A very serious fight between Apple Computer and Apple Records of The Beatles is now headed for the ninth round.
On this side of the ring is Sir Paul McCartney, with the title of a legendary musical artist and boyish looks with a cute smile. On the other side, yet another youthful boy wonder, Steve Jobs, with his intellect and a legendary title for being the first to lead the start of the personal computer revolution.
The fight is all about the name and use of the word “Apple,” and its right owners.
The Beatles already have successfully defeated Apple Computer in the earlier rounds, as The Beatles formed Apple Records in 1968, when Steve was just toying with the wires in his garage.
Apple Computer was formed much later, so it had to pay Apple Records some $25 million very quietly in a settlement after a long and very bitter and expensive battle.
These fights are quite common, as long as picking names for corporate branding is considered a simple task.
Now, suddenly, the saga opens again. This time, just by hitting similar musical notes on the innovation scale, the trouble was echoed. It started with the creation of iTunes.
Simply put, both of the forbidden fruits went into the same business of music. Now the battalions of American attorneys with high-priced blue suits and howdy-doody firm handshakes are engaged in pillow fights with the tight-lipped, upper-crusted British solicitors of the Empire, suited in grey flannel, costumed wigs and all.
The sun already set on this empire a long time ago but the zesty spirit is still there. Right on.
“Order! Order! Order!”
The story is so simple and the lesson ever so very clear. Never name a company after a fruit.
Now for all those corporations whose corporate branding originated out of a botanical or a zoological expedition, this should be a big lesson and a serious warning. Look out, the serpent cometh your way. Sooner or later, the fruit basket will be kicked and legal fights will start.
Beware of Fruity Names
Watch out for the tumbling of corporate brand identities the likes of oranges, pineapples, apricots, cherries and peaches, as periodically they all have their days in court, and most fade away in the long haul. Apple Records and Apple Computer are now two rare examples of such survivals in modern times.
It is suggested that the fight is so intense that, aside from the famous large class-action suits, this settlement would be the largest amount in legal history. It has been reported that when this mind-boggling amount is introduced, there will be a possibility that Apple Records could get a chunk of equity from Apple Computer plus a board membership. Talk about a bite.
It is also said that The Beatles have suggested that Apple Computer should call itself a “Banana,” or anything other than apple.
Now, now where are their British manners? Are consumers really ready to carry “Mr. iBanana”?
The story gets bigger. The debate is on two fronts: “name confusion” and “wares”. Wares are things for which a name is registered and used, and confusion comes when customers can’t identify the correct company.
Issue Is ‘Wares’
On the basis of confusion, The Beatles were too picky to pick the first round, as no one confused Apple Computer with Apple Records. Now the issue is “wares,” and increasingly under the trademark laws, “wares” are becoming problematic.
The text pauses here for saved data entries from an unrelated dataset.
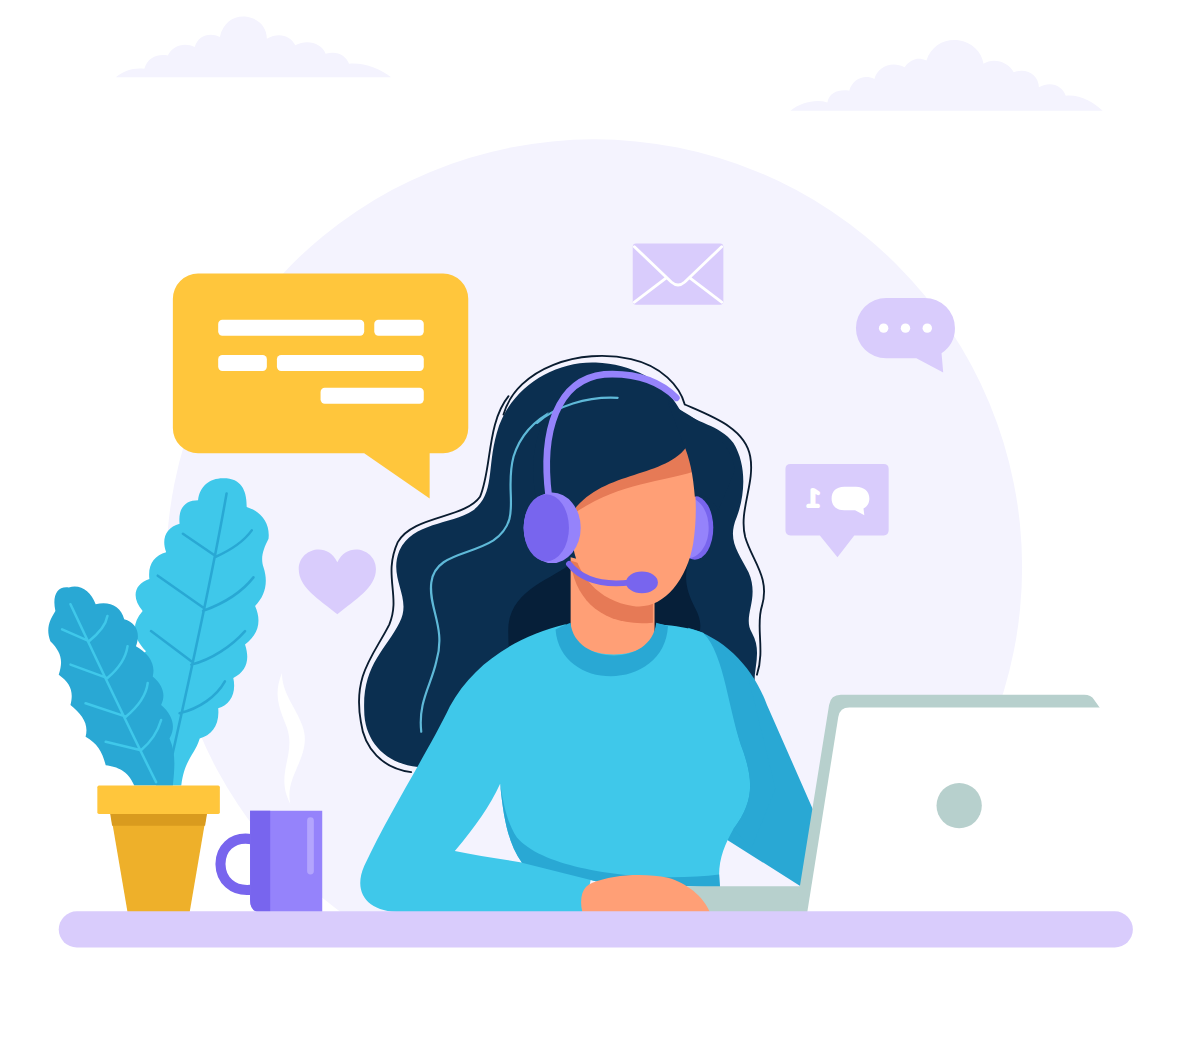
<!DOCTYPE html>
<html lang="en">
<head>
<meta charset="utf-8">
<title>Customer support illustration</title>
<link rel="stylesheet" href="https://fonts.googleapis.com/css2?family=Nunito:wght@900&display=swap">
<style>
  :root {
    --paper: #ffffff;
    --mist: #f4f3fe;
    --lilac: #d9ccfc;
    --violet: #9583fb;
    --violet-deep: #7865ee;
    --violet-light: #b3a5fd;
    --yellow: #ffc63c;
    --amber: #eeb02a;
    --amber-deep: #d99b1e;
    --sky: #3fc8ea;
    --sky-deep: #29a8d4;
    --hair: #0b2f50;
    --hair-deep: #061f39;
    --hair-shine: #5fb9d8;
    --ink: #0a1c30;
    --skin: #ff9f76;
    --skin-shade: #e67a56;
    --steel: #b7d0cd;
  }
  html, body { margin: 0; padding: 0; background: var(--paper); overflow: hidden; }
  .canvas { display: block; width: 1200px; height: 1049px; background: var(--paper); }
  .mist { fill: var(--mist); }
  .paper { fill: var(--paper); }
  .lilac { fill: var(--lilac); }
  .violet { fill: var(--violet); }
  .violet-deep { fill: var(--violet-deep); }
  .violet-light { fill: var(--violet-light); }
  .yellow { fill: var(--yellow); }
  .amber { fill: var(--amber); }
  .amber-deep { fill: var(--amber-deep); }
  .sky { fill: var(--sky); }
  .sky-deep { fill: var(--sky-deep); }
  .hair { fill: var(--hair); }
  .hair-deep { fill: var(--hair-deep); }
  .skin { fill: var(--skin); }
  .skin-shade { fill: var(--skin-shade); }
  .steel { fill: var(--steel); }
  .line { fill: none; stroke-linecap: round; stroke-linejoin: round; }
  .line-paper { stroke: var(--paper); stroke-width: 1.7; }
  .vein-light { stroke: var(--sky-deep); stroke-width: 1.5; }
  .vein-dark { stroke: var(--sky); stroke-width: 1.5; }
  .strand { stroke: var(--ink); stroke-width: 1.1; }
  .shine { stroke: var(--hair-shine); stroke-width: 1.3; }
  .headband { stroke: var(--violet); stroke-width: 4; }
  .counter { font: 900 16px "Nunito", sans-serif; fill: var(--paper); text-anchor: middle; }
</style>
</head>
<body>
<svg class="canvas" viewBox="0 0 715 625" preserveAspectRatio="xMidYMid meet" role="img" aria-label="Support agent with a headset working at a laptop">
  <defs>
    <clipPath id="above-desk"><rect x="0" y="0" width="715" height="545"/></clipPath>
  </defs>

  <g id="backdrop">
    <circle class="mist" cx="354" cy="338" r="255" clip-path="url(#above-desk)"/>
    <path class="mist" d="M69 46C74 42 80 40 86 41C88 34 94 32 100 33C103 27 110 25 116 28C118 21 125 19 131 22C133 13 140 9 147 10C154 11 159 16 159 23C166 19 173 21 176 27C183 23 192 26 194 32C201 30 206 33 208 38C216 37 227 41 233 46Z"/>
    <path class="mist" d="M471 66C477 61 486 59 493 61C494 55 500 53 506 54C508 47 515 44 521 47C523 40 531 36 539 40C543 35 547 34 552 36C555 27 563 23 571 24C579 25 585 31 586 38C592 34 601 37 604 43C612 40 619 45 619 52C626 48 633 51 635 57C643 56 652 61 657 66Z"/>
  </g>

  <g id="message-bubble">
    <path class="yellow" d="M118 163H264A15 15 0 0 1 279 178V255A15 15 0 0 1 264 270H256V297L217 270H118A15 15 0 0 1 103 255V178A15 15 0 0 1 118 163Z"/>
    <g class="paper">
      <rect x="130" y="190.500" width="87" height="9.500" rx="2.500"/>
      <rect x="223" y="190.500" width="29.500" height="9.500" rx="2.500"/>
      <rect x="130" y="211.500" width="29" height="9.500" rx="2.500"/>
      <rect x="165" y="211.500" width="87.500" height="9.500" rx="2.500"/>
      <rect x="191" y="231" width="61.500" height="9.500" rx="2.500"/>
    </g>
  </g>

  <g id="floating-icons">
    <g id="envelope">
      <rect class="lilac" x="377" y="145" width="54" height="36.500" rx="2"/>
      <path class="line line-paper" d="M378 147L400 168Q404 171.500 408 168L430 147M378 180L397 165.500M430 180L411 165.500"/>
    </g>
    <g id="typing-bubble">
      <path class="lilac" d="M528 177.500H551A18 18 0 0 1 569 195.500C569 202 566 207 561 210.500L562 222L546 213.500H528A18 18 0 0 1 528 177.500Z"/>
      <g class="paper"><circle cx="526.500" cy="195.500" r="2.800"/><circle cx="539.500" cy="195.500" r="2.800"/><circle cx="552.500" cy="195.500" r="2.800"/></g>
    </g>
    <g id="comment-counter">
      <path class="lilac" d="M471 276.500H526.500Q529.500 276.500 529.500 279.500V316Q529.500 319 526.500 319H509L499 332L488.500 319H471Q468 319 468 316V279.500Q468 276.500 471 276.500Z"/>
      <text class="counter" transform="translate(485 302.500) scale(-1 1)">1</text>
      <path class="paper" d="M503 290H510C515 290 518 293 518 297C518 300 516.500 302 514.500 303L515 307L509.500 304H503C498 304 495.500 301 495.500 297C495.500 293 498 290 503 290Z"/>
    </g>
    <path id="heart" class="lilac" d="M201 366C190 357 178 350 178 339C178 327 195 322 201 335C207 322 224 327 224 339C224 350 212 357 201 366Z"/>
  </g>

  <g id="plant">
    <path class="sky" d="M93 468C88 440 78 425 82 408C78 400 79 394 87 388C79 380 78 372 85 364C78 356 80 348 89 345C88 336 92 331 99 329C96 321 99 314 107 312C106 302 111 298 118 298C119 289 126 284 135 285C145 286 147 294 147 302C156 305 161 312 160 321C157 327 155 332 157 338C160 347 158 355 152 361C156 370 154 378 146 384C149 393 147 400 139 404C141 413 137 420 130 422C131 432 126 438 119 440C116 450 110 452 108 468Z"/>
    <path class="line vein-light" d="M135 294C127 340 114 400 99 466M128 331L109 318M128 332C137 328 145 323 150 316M121 362L94 343M121 364C132 360 144 353 151 344M114 394L90 376M114 396C126 393 138 385 146 376M107 425C119 422 129 415 134 406"/>
    <path class="sky-deep" d="M80 468C76 459 70 457 63 456C61 448 58 443 51 439C53 431 49 426 42 420C44 412 42 407 35 402C38 393 36 388 30 382C27 374 30 369 33 364C31 355 34 349 41 350C48 348 54 352 57 360C65 358 72 361 74 369C81 371 84 377 81 385C88 389 93 395 91 403C97 408 99 414 96 420C103 426 105 433 101 440C105 449 104 458 103 468Z"/>
    <path class="line vein-dark" d="M42 360C58 394 76 432 93 466M53 382L37 375M53 382C58 378 63 373 64 367M64 404L42 396M64 404C70 399 75 392 76 385M75 427L51 419M75 427C81 422 87 415 88 407M84 447L63 442M84 447C90 442 94 436 96 429"/>
    <path class="amber" d="M65.500 482H123.500L113 543.500H76Z"/>
    <path class="amber-deep" d="M65.500 484H123.500L122.200 492H66.800Z"/>
    <rect class="yellow" x="58" y="468" width="73" height="17" rx="1"/>
  </g>

  <g id="mug">
    <path class="paper" d="M173 479C163 460 178 449 170 431C166 421 163 413 168 401C168 413 176 421 180 432C187 450 169 462 173 479Z"/>
    <path class="line" d="M150 500C125 496 125 534 151 530" stroke="var(--violet-deep)" stroke-width="6"/>
    <path class="violet" d="M149 483H192V543.500H155Q149 543.500 149 536Z"/>
    <path class="violet-deep" d="M149 483H161V543.500H155Q149 543.500 149 536Z"/>
    <rect class="violet-light" x="183" y="487" width="4" height="34" rx="2"/>
  </g>

  <g id="agent">
    <g id="hair-back">
      <path class="hair" d="M355 216C329 215 303 232 296 258C290 279 295 294 282 304C268 313 246 311 238 328C231 345 246 356 238 371C230 387 216 396 217 423C217 442 230 455 249 457L300 440L430 440L452 418C445 403 456 391 448 377C442 367 453 357 446 341C440 329 433 322 439 308C444 295 445 277 437 264C429 253 414 252 405 244C395 226 376 217 355 216Z"/>
      <path class="hair-deep" d="M341 335C330 345 306 350 303 372C302 386 306 398 300 408L345 390H390C410 390 424 380 414 362C410 354 407 346 410 335Z"/>
      <path class="line strand" d="M300 247C308 219 346 207 376 214C394 218 405 230 408 241M303 236C290 252 293 280 286 296C277 309 246 307 237 323C228 343 239 355 232 372C223 390 210 402 215 430C217 446 228 458 245 460M408 241C424 248 444 255 447 272C450 288 440 304 444 320C448 334 459 344 454 361C450 373 456 387 451 402"/>
      <path class="line shine" d="M368 237C342 236 314 246 306 272C300 294 312 309 294 322C280 331 259 330 257 347C255 362 266 374 260 394C257 408 249 418 251 436"/>
    </g>

    <path id="far-sleeve" class="sky-deep" d="M410 374C432 380 449 398 457 420L486 486L477 528L431 499Z"/>
    <ellipse class="violet-deep" cx="414" cy="314.500" rx="11" ry="19"/>
    <path class="violet" d="M408 296C427 296 427 333 408 333Z"/>

    <g id="neck">
      <path class="skin" d="M340 332V380C348 401 384 401 390 380V345Z"/>
      <path class="skin-shade" d="M340 334C342 356 358 374 389 371V350Z"/>
    </g>

    <g id="sweater">
      <path class="sky" d="M337 372C308 379 282 395 268 421C255 448 233 482 217 516C210 532 219 543.500 239 543.500H348L352 524C327 515 295 512 271 507C283 493 292 480 298 467C300 488 303 503 311 514L355 525L429 529C427 514 431 505 437 494C449 478 449 466 443 448C434 424 435 393 419 377C411 374 402 373 393 372C391 396 341 396 337 372Z"/>
      <path class="sky-deep" d="M335 373L340 371C342 396 388 398 391 371L398 373C396 412 334 413 331 375Z"/>
      <path class="sky-deep" d="M298 467C300 488 303 503 311 514L355 525L429 529L428.500 521C390 526 326 520 308 499C302 490 300 479 298 467Z"/>
      <path class="sky-deep" d="M419 377C432 390 434 425 443 448C449 466 449 478 437 494L448 505L462 470L446 404Z"/>
    </g>

    <g id="face">
      <path class="skin" d="M341 290L408 263C415 281 416 305 413 324C409 347 394 364 377 361C357 358 343 343 341 322Z"/>
      <path class="skin-shade" d="M341 298L408 263C411 270 412.500 275 413 281C395 287 367 288 342 306Z"/>
    </g>

    <g id="hair-front">
      <path class="hair" d="M320 300C311 260 330 226 362 224C389 223 407 241 410 265C397 285 360 280 342 304L340 325Z"/>
      <path class="hair" d="M398 240C415 250 435 260 438 280L428 304C424 296 418 294 414 296C413 283 411 273 407 264Z"/>
      <path class="line shine" d="M368 237C350 236 331 242 320 252"/>
    </g>

    <g id="headset">
      <path class="line headband" d="M327 296C322 257 332 226 360 223C378 222 393 227 403 237"/>
      <path class="line" d="M339 336C347 346 360 349 376 347" stroke="var(--violet-deep)" stroke-width="3.500"/>
      <ellipse class="violet" cx="329" cy="314.500" rx="17" ry="21"/>
      <ellipse class="violet-deep" cx="325.500" cy="314.500" rx="13.500" ry="20"/>
      <ellipse class="violet-deep" cx="382.500" cy="347" rx="9.500" ry="6.500"/>
    </g>
  </g>

  <g id="laptop">
    <path class="steel" d="M404 528H484V543.500H404Z"/>
    <path class="steel" d="M501 414H646Q650 414 652 417L655.500 422H505L484 543.500H478Q474 543.500 475 538L494 420Q495 414 501 414Z"/>
    <path class="paper" d="M506 421.500H656L638 543.500H481L499.500 427Q500.500 421.500 506 421.500Z"/>
    <circle class="steel" cx="571.500" cy="480" r="13.500"/>
  </g>

  <path id="hand" class="skin" d="M347 543.500C345 535 347 528 353 526C365 521 384 520 398 523C409 526 419 534 423 543.500Z"/>

  <rect id="desk" class="lilac" x="35" y="543" width="640" height="21.500" rx="10.750"/>
</svg>
</body>
</html>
For example, how do you differentiate easily between media, music, news or Web, Internet, computers, with cable, voice or technology? They all seem to be just one bundle of services.
iPod, iTunes and related items are now in direct clash with vinyl records and music sheets. True, they are closely related this time.
Who knew then, when The Beatles in 1968 picked up the name “Apple” quite innocently, and so did Steve Jobs later. That was then, this is now. The entire globe and entire markets have shrunk, and it seems that everyone is now on top of each other. Corporate branding is no longer a game of picking names out of a hat.
It is very hard for trademark practitioners to look out for these merging technologies and changing perceptions. But then, most CEOs and corporate executives would not take a prewarning from a trademark attorney seriously and instead would proceed with a gung-ho launch of the name so that later Messer’s Howdy-Doody Attorneys can pay millions in damages, while the corporation dodges from embarrassing court cases.
When will your corporation be in court to defend your corporate branding and your name identity? This can be established very easily. Enter your name in “quotes” in Google, and if there are dozens of identical business names, and they are also in your related business, then it’s time you quickly start a legal-fund, as the serpent cometh your way, too.
Naseem Javed, author Naming for Power and alsoDomain Wars, is recognized as a world authority on global nameidentities and domain issues. Javed founded ABC Namebank, aconsultancy he established a quarter century ago, and conducts executiveworkshops on image and name identity issues. Contact him at [email protected]